[Collected data entries]
* * *

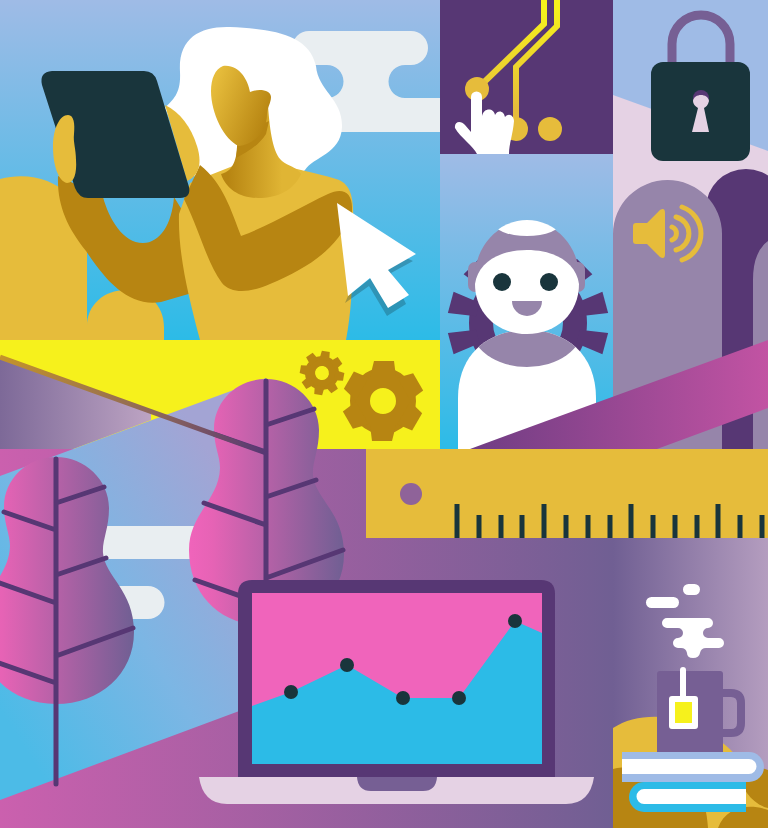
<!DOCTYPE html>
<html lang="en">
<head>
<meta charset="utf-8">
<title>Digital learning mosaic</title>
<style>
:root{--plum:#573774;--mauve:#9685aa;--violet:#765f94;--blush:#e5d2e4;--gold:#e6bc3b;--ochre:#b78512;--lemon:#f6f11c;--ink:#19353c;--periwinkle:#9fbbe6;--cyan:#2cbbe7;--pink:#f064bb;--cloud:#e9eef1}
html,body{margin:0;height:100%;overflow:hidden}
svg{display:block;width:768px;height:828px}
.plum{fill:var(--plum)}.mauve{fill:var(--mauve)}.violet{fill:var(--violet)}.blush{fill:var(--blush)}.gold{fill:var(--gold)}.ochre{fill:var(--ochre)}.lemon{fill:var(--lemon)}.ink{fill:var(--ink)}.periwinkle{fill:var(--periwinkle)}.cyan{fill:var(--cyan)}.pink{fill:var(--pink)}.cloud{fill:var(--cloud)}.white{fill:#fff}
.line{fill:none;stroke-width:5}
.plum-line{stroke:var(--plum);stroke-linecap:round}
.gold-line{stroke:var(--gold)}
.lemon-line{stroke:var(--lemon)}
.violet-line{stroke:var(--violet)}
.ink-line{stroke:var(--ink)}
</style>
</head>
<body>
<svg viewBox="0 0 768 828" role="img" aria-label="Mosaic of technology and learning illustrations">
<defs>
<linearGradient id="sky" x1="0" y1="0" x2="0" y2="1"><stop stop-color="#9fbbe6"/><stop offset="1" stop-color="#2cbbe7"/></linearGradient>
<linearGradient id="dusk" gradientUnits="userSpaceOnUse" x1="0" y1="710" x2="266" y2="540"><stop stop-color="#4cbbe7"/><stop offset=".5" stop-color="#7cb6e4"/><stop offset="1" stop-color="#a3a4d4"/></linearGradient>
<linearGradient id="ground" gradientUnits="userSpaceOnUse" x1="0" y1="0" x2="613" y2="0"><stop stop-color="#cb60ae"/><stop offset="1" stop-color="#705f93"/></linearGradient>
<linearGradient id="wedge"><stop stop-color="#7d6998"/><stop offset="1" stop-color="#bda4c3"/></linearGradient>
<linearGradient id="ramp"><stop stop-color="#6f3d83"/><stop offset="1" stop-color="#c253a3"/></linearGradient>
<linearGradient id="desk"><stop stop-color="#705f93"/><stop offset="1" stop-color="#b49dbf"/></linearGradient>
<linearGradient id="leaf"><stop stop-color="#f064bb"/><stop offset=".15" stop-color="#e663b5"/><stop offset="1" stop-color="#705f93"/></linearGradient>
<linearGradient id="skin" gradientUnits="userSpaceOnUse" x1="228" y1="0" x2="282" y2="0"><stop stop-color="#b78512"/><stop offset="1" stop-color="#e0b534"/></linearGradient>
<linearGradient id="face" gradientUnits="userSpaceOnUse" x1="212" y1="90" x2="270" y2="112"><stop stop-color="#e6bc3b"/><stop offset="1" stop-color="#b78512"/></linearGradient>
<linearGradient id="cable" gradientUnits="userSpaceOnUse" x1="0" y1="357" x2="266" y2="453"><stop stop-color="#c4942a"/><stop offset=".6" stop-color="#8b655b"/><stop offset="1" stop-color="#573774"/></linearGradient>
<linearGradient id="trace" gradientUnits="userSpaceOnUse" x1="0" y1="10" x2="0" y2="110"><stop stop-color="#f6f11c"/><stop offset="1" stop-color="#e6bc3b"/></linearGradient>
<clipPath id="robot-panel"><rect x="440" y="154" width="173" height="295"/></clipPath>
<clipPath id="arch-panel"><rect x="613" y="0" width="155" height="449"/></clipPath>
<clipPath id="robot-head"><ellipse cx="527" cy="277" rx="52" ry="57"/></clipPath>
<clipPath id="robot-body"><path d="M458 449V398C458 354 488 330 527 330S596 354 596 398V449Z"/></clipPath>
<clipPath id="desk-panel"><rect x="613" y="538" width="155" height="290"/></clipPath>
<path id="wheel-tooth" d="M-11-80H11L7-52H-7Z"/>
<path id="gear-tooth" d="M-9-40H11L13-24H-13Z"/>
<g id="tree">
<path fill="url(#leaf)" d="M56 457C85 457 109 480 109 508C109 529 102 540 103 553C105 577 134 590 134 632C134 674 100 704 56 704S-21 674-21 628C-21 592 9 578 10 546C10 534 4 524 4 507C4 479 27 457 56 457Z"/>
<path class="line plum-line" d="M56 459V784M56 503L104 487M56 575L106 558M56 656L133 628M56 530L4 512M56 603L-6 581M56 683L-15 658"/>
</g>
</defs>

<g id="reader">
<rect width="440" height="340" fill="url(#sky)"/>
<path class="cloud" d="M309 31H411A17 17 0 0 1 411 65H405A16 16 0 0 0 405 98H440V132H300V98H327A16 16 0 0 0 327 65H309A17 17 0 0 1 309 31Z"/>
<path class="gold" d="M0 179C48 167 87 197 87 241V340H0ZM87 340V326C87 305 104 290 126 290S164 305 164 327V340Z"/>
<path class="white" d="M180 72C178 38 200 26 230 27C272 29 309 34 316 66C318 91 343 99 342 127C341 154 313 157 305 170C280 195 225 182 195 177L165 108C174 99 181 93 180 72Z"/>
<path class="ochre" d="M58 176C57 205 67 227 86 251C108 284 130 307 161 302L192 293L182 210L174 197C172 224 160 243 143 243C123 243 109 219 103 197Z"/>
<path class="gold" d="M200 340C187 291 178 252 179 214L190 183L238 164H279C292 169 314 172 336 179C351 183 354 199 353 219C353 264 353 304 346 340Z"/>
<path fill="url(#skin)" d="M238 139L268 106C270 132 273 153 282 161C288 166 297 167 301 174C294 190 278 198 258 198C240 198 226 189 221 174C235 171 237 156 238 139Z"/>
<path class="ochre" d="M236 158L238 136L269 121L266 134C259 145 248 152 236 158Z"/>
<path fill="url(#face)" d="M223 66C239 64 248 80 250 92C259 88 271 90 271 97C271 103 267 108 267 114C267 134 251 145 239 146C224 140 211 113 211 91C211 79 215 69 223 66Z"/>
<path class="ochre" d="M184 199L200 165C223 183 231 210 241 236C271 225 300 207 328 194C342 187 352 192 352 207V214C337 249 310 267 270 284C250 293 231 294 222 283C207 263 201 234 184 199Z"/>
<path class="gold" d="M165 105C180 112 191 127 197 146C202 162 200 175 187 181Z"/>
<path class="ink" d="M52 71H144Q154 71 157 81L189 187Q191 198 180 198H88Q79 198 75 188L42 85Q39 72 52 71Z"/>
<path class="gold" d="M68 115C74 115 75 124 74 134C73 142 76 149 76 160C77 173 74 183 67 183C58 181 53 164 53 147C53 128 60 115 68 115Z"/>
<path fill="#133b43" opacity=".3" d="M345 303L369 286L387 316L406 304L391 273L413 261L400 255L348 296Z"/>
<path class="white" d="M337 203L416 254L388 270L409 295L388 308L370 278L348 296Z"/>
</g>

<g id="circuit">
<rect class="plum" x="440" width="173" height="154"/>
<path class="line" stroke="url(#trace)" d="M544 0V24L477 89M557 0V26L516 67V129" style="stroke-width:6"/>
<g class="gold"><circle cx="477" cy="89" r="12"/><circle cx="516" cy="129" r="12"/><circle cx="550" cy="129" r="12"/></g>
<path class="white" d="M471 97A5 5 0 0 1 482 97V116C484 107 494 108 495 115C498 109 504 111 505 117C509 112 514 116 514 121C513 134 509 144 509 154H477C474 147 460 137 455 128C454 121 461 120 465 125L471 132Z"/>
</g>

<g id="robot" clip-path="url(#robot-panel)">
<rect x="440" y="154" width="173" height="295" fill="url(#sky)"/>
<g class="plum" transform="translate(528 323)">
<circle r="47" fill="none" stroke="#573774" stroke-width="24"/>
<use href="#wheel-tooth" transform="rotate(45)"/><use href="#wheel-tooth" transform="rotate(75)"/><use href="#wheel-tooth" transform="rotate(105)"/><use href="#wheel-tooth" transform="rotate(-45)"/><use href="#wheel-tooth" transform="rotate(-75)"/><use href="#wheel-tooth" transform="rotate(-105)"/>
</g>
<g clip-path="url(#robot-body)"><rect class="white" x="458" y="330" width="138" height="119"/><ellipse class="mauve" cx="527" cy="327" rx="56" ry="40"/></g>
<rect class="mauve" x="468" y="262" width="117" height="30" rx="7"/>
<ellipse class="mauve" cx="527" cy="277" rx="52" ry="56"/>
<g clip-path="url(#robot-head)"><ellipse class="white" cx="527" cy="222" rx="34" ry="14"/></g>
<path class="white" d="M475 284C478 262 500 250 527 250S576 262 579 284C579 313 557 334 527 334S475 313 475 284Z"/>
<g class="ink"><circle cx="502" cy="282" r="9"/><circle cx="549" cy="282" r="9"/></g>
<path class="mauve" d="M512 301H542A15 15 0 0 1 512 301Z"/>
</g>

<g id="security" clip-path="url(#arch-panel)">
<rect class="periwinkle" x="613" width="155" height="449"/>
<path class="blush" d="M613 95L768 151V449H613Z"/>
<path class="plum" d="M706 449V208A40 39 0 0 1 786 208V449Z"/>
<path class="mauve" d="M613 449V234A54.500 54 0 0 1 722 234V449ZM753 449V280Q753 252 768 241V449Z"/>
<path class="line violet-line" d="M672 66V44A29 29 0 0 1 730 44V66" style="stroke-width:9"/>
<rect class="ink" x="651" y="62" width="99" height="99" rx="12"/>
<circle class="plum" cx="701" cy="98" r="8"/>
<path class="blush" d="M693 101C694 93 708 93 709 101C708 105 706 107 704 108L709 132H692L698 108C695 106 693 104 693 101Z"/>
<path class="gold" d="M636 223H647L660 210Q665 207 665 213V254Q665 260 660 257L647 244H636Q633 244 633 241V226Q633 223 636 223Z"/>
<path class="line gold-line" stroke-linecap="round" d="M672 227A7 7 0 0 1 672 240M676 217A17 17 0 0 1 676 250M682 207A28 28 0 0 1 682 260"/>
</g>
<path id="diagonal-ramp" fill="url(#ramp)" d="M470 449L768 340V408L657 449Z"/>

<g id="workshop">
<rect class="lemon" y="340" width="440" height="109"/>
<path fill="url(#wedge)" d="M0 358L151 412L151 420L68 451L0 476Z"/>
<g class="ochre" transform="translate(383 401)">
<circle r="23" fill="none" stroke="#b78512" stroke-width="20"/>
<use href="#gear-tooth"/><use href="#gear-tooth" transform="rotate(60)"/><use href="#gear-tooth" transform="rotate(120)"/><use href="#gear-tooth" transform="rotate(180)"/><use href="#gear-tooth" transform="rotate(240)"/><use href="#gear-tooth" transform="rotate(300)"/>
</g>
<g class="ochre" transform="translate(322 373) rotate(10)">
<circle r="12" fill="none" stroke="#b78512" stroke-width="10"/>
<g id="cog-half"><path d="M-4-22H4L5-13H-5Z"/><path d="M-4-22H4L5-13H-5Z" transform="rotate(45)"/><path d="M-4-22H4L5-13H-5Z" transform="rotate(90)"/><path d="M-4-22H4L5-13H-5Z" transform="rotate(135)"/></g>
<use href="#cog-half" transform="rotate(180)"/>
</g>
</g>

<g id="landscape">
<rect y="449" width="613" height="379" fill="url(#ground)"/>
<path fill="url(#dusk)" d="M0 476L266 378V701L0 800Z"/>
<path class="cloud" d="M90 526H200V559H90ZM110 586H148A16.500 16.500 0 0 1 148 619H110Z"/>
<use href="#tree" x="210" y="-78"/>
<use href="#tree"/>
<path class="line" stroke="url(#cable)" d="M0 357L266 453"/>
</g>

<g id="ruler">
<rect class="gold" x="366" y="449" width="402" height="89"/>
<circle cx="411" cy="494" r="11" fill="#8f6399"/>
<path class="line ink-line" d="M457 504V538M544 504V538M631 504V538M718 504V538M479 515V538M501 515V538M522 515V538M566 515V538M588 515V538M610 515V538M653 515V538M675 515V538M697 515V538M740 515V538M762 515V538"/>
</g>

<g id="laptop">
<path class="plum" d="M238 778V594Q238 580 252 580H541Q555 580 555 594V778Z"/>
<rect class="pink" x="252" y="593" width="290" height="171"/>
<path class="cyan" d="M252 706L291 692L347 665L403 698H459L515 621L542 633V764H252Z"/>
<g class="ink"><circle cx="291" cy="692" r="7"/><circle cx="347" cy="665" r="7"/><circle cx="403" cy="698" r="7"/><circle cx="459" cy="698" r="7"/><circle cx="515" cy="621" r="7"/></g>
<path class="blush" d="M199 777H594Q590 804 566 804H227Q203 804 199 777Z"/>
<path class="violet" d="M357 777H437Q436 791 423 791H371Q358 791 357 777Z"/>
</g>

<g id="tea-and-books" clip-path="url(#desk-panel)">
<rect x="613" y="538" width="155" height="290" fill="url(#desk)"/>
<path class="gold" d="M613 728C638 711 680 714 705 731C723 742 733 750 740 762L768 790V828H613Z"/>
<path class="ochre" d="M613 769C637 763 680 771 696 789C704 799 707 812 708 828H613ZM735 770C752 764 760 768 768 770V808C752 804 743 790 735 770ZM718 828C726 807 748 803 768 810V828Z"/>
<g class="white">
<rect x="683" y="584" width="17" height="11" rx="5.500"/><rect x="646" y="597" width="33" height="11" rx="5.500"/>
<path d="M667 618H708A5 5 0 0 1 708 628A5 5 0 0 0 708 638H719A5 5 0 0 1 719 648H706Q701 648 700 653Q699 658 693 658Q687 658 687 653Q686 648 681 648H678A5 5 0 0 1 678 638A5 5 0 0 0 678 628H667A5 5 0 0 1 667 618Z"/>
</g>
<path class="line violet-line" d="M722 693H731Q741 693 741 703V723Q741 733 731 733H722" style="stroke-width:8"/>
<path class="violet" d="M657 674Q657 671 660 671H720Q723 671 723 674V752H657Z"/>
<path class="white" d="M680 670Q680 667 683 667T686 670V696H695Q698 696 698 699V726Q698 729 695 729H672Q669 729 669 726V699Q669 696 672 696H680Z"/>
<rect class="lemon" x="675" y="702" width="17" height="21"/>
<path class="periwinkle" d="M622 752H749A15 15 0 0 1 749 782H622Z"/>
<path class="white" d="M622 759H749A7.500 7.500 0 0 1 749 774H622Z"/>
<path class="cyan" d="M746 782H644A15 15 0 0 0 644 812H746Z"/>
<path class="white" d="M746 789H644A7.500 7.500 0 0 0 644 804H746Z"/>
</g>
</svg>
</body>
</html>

* * *

GOAL OF THE EXERCISE - Go through the lines above. Select every one that has the string "html".

ANSWER TO THE PROBLEM -
<!DOCTYPE html>
<html lang="en">
html,body{margin:0;height:100%;overflow:hidden}
</html>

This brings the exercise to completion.